Number 5: All other odd vehicles
This is a category for all those random inventions you see out there. OneWheels, self-balancing unicycles, UrbEs, etc. They’re not bad, and you’ll def stand out, but personally they’re not my favorite. But if they speak to you then go for it. They’re sure to be a conversation starter!
Number 4: Walking
The classic feet. Nothing’s wrong with it. Plenty of people get along just fine walking around campus all 4 years. I’ve done it for multiple semesters just fine, but you’ve gotta plan your trips as you can’t zip from Viterbi to the village and then to Marshall without spending a **lot** of time. But at least you’ll get your steps in and close those rings.
Number 3: Biking

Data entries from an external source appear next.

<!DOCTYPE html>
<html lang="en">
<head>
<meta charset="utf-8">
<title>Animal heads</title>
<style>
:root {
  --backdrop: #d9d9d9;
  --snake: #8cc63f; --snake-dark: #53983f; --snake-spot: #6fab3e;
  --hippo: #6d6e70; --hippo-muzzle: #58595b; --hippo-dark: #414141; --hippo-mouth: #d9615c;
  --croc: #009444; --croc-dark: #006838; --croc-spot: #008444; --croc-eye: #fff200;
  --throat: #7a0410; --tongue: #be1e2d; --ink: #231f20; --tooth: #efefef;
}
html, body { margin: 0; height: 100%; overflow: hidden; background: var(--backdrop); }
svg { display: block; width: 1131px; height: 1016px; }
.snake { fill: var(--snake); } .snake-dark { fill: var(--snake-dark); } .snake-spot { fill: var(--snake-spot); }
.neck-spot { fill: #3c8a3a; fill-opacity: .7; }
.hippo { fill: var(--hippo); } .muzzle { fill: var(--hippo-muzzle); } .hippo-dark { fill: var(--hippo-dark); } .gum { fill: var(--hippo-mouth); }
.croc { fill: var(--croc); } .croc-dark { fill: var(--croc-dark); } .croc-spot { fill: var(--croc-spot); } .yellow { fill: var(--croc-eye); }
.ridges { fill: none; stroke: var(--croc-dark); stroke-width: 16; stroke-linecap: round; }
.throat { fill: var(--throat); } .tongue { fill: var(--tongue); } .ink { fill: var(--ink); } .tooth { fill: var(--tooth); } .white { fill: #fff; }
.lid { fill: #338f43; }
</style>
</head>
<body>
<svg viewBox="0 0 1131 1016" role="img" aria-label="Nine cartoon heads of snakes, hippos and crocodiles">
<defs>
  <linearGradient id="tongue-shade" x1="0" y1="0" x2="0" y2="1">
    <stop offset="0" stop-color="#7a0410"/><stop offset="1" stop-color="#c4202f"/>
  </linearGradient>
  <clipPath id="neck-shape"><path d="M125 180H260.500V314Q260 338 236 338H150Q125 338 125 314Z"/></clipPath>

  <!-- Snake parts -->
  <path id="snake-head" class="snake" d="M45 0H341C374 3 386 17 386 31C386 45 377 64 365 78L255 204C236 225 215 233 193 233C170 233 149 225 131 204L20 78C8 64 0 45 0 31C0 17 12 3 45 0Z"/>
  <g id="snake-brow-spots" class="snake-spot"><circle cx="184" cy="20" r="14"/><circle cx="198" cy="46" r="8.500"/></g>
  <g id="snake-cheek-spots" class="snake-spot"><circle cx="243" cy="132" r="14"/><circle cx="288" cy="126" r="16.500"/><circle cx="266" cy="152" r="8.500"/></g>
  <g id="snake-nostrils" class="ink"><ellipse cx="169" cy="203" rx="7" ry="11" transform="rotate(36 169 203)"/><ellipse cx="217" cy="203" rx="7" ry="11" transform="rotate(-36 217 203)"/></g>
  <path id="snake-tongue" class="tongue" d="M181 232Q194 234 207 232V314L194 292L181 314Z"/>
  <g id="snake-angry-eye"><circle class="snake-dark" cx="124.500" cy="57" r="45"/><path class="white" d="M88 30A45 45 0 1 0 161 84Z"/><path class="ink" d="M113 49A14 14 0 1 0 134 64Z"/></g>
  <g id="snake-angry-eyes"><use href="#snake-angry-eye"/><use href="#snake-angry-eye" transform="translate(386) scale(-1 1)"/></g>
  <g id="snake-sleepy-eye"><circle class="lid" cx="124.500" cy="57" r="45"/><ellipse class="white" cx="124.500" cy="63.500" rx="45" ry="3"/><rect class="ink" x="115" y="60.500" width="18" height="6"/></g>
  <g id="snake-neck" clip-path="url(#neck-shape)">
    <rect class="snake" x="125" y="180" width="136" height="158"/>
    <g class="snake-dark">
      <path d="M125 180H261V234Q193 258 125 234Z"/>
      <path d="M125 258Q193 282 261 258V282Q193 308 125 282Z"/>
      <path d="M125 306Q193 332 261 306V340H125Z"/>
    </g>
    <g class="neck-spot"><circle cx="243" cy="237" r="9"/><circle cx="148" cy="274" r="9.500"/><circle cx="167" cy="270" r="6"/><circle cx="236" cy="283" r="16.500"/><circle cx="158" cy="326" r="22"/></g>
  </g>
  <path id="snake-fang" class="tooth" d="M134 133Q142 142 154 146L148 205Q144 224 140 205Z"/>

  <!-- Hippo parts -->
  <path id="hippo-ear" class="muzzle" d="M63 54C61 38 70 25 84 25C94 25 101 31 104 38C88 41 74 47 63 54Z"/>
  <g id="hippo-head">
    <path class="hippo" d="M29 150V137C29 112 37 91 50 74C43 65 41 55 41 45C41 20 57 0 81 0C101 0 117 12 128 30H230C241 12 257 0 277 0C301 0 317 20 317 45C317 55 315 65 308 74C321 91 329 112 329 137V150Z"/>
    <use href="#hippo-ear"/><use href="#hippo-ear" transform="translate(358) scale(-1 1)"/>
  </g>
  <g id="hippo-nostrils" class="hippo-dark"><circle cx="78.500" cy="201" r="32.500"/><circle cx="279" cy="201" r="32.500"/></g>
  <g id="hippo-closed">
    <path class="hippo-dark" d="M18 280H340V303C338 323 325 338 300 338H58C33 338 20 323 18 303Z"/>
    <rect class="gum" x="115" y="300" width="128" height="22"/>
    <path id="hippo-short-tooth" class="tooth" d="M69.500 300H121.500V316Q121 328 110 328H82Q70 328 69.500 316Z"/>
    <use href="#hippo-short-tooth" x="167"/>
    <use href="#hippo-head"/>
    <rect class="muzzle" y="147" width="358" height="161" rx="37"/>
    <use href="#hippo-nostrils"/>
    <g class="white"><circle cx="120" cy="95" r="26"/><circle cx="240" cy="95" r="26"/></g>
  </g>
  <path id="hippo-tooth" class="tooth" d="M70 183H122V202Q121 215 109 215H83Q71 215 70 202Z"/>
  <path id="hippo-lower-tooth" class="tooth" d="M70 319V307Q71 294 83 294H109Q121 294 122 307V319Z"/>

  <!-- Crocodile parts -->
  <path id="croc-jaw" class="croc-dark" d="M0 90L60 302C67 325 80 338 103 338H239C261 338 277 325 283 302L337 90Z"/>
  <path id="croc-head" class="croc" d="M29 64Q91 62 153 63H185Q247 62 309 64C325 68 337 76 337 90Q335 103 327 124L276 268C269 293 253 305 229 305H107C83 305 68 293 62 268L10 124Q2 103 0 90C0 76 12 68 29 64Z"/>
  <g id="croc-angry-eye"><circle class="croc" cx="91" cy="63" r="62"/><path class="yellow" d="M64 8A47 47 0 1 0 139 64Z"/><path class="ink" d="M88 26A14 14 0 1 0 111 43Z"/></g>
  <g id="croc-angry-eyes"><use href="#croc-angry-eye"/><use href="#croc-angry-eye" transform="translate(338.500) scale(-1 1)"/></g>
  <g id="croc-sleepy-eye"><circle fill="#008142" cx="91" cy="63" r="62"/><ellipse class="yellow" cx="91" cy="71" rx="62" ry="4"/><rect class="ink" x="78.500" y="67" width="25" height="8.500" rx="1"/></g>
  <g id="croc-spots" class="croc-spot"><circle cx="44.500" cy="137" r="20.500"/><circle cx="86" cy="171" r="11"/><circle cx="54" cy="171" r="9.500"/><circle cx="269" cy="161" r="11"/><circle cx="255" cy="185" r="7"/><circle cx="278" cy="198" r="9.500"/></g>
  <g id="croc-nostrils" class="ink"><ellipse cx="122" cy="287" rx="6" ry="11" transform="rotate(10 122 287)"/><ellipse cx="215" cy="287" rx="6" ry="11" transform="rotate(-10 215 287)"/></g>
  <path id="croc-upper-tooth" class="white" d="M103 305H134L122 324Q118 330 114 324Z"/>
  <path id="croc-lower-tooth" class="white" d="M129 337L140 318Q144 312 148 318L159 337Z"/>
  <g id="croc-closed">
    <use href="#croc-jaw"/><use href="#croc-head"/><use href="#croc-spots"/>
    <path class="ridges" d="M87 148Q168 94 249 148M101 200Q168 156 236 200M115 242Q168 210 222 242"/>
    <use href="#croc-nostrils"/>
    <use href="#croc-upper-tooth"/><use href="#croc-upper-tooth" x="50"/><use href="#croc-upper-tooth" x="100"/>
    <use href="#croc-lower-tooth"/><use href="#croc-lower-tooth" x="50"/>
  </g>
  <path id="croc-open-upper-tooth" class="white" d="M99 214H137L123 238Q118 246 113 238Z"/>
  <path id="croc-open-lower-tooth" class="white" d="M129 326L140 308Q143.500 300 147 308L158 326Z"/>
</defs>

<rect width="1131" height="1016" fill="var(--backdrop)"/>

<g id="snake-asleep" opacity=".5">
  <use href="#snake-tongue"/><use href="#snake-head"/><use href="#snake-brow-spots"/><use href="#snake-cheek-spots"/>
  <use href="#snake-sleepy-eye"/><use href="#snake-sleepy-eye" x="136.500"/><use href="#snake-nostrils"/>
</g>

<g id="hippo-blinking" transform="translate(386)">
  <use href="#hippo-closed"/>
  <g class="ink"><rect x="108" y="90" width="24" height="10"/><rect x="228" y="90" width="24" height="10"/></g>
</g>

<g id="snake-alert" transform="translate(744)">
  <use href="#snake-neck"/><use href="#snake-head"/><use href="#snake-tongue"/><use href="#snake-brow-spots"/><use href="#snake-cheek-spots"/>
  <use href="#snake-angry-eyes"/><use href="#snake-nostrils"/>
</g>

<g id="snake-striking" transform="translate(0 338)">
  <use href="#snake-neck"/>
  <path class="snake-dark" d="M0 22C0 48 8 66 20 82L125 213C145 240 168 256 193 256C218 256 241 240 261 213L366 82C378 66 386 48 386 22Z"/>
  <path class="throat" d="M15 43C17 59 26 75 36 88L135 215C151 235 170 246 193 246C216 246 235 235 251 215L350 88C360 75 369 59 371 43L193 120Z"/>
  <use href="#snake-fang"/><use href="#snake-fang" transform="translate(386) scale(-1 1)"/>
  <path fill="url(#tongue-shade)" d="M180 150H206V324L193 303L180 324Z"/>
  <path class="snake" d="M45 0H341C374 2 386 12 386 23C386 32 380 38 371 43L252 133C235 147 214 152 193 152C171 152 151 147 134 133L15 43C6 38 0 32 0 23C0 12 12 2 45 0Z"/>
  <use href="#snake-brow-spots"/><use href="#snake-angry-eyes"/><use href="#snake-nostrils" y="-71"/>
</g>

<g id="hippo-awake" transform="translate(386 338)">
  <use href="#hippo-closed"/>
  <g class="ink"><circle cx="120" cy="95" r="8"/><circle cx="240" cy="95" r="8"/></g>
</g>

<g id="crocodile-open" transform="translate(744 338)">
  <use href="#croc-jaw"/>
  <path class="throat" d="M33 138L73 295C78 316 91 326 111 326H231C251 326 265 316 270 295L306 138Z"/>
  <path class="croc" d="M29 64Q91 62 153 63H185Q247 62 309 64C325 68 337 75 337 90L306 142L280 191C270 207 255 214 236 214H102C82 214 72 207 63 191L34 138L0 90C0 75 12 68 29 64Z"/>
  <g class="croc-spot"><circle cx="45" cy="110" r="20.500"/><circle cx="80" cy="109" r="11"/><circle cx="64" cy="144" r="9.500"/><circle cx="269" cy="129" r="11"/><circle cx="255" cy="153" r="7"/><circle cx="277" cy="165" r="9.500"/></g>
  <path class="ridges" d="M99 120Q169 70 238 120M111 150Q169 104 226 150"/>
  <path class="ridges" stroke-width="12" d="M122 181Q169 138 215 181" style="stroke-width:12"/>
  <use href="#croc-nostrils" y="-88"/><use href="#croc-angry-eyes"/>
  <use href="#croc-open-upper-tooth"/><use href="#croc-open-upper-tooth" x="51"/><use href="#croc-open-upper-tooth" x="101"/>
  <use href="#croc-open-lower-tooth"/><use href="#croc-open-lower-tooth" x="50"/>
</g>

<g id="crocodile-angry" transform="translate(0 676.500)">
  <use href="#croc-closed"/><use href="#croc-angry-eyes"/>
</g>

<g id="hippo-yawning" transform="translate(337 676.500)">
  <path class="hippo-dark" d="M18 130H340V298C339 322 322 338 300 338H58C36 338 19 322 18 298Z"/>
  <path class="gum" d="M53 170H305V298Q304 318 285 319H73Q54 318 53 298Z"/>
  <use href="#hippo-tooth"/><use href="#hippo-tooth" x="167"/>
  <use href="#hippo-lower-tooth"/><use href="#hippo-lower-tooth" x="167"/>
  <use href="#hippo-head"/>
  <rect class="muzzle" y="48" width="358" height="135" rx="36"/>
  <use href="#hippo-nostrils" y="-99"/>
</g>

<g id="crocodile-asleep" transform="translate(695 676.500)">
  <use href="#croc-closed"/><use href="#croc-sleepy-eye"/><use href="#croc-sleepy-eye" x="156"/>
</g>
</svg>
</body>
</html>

Every movie shows kids biking at college. It works and it’s by far the easiest to learn since almost everyone buys a bike. It’s nice since there’s a ton of racks around campus and you’ll be well equipped if you live a bit farther from campus. Just be prepared to not go fast since campus can be packed and bikes take up a ton of space
Number 2: Scooters (Electric and Normal)
Depending on who you ask, this and number 1 may be flipped but this I just my opinion. Scooters are easy to ride and since you have handle bars, they’re safer than other options. But I can’t make them #1 because of lack of style points. You’ll see a ton of athletes and other people on the electric scooters which are super fun and get around anywhere would breaking swear, but beware they can cost a pretty penny and you can’t bring them into USC housing.
I almost bought one so you can tell how conflicted I was.
Number 1: Skateboards (Electric and Normal)
It’s the best, argue with someone else.
But in all honesty I do think they are the best. They are just fast enough to get places easily and compact enough to not mind carrying since scooters and bikes can be a bit cumbersome. Yes they do have a learning curve, but we’re engineers, we do the hard stuff for fun. Start by learning on a long board since they’re sage and stable. Then eventually you’ll get the hang of it.
Personally I have both a normal and electric board. The electric ones are super cool (Ala Casey Neistat) but they cost a lot (spent 600 on mine) and going 20 miles an hour is a bit dangerous if you don’t know what you’re doing.
All in all, it’s a great way to get around but if you can’t stomach the skateboard then I guess scooters are for you (but the loss of style points hurts).